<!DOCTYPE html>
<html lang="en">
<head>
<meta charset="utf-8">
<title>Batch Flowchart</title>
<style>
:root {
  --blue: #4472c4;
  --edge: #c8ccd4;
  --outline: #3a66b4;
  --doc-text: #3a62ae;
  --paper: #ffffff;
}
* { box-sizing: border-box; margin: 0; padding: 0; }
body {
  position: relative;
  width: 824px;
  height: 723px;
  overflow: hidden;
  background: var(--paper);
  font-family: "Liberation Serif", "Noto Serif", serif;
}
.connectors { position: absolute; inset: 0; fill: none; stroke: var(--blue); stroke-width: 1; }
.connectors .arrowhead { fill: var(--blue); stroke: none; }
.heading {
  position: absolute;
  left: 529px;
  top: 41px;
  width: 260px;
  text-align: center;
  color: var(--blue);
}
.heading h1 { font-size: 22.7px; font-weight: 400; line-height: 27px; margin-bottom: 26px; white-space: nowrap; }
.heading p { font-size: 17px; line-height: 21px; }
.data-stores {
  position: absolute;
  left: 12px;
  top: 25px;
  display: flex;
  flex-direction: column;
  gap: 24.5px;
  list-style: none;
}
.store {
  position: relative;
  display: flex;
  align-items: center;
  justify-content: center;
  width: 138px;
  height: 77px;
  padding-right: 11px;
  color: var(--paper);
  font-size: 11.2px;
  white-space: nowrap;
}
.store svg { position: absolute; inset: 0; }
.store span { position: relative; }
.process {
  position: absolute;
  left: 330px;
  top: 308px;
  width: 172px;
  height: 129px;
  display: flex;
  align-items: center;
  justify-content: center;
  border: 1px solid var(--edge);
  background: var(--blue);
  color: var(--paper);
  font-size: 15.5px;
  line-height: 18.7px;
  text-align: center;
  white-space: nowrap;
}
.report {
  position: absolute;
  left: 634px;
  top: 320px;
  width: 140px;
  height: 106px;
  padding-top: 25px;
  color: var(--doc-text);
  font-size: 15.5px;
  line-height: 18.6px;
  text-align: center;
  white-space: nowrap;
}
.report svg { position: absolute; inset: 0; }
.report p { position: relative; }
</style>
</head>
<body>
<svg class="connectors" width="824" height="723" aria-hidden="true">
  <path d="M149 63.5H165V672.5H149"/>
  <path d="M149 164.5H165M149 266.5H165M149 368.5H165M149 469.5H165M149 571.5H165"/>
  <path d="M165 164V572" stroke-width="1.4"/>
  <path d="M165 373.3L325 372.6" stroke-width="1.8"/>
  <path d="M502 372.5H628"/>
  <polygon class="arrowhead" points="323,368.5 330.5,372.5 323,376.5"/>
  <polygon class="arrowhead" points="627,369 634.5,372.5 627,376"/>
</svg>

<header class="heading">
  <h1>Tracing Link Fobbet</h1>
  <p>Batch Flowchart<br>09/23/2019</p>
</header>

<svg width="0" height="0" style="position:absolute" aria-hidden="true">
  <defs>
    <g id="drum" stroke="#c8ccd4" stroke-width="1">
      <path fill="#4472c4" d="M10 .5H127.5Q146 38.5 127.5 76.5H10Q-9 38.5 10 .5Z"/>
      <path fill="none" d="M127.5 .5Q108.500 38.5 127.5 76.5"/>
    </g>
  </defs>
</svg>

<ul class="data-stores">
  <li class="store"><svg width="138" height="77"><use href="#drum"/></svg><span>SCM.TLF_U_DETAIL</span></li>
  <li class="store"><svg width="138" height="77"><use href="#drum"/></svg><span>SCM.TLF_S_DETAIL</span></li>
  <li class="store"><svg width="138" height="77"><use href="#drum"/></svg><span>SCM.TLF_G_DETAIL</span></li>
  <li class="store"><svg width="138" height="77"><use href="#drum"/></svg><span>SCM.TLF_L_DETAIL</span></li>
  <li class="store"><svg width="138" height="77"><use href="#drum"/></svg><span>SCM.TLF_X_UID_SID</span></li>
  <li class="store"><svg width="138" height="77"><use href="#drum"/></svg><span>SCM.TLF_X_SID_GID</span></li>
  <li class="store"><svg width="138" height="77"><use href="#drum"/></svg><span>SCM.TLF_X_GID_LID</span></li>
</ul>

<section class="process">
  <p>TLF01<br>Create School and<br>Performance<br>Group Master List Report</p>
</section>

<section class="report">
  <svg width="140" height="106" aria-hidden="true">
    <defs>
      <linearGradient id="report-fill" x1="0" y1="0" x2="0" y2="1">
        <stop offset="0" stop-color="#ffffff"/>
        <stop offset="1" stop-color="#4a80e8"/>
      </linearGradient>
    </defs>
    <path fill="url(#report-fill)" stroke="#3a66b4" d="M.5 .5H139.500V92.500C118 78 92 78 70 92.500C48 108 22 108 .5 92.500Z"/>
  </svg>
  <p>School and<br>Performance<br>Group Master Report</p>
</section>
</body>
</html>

* [Goal of the exercise]:
In the entries above, find each line with the word "connectors" and return it.

* [Exercise output]:
.connectors { position: absolute; inset: 0; fill: none; stroke: var(--blue); stroke-width: 1; }
.connectors .arrowhead { fill: var(--blue); stroke: none; }
<svg class="connectors" width="824" height="723" aria-hidden="true">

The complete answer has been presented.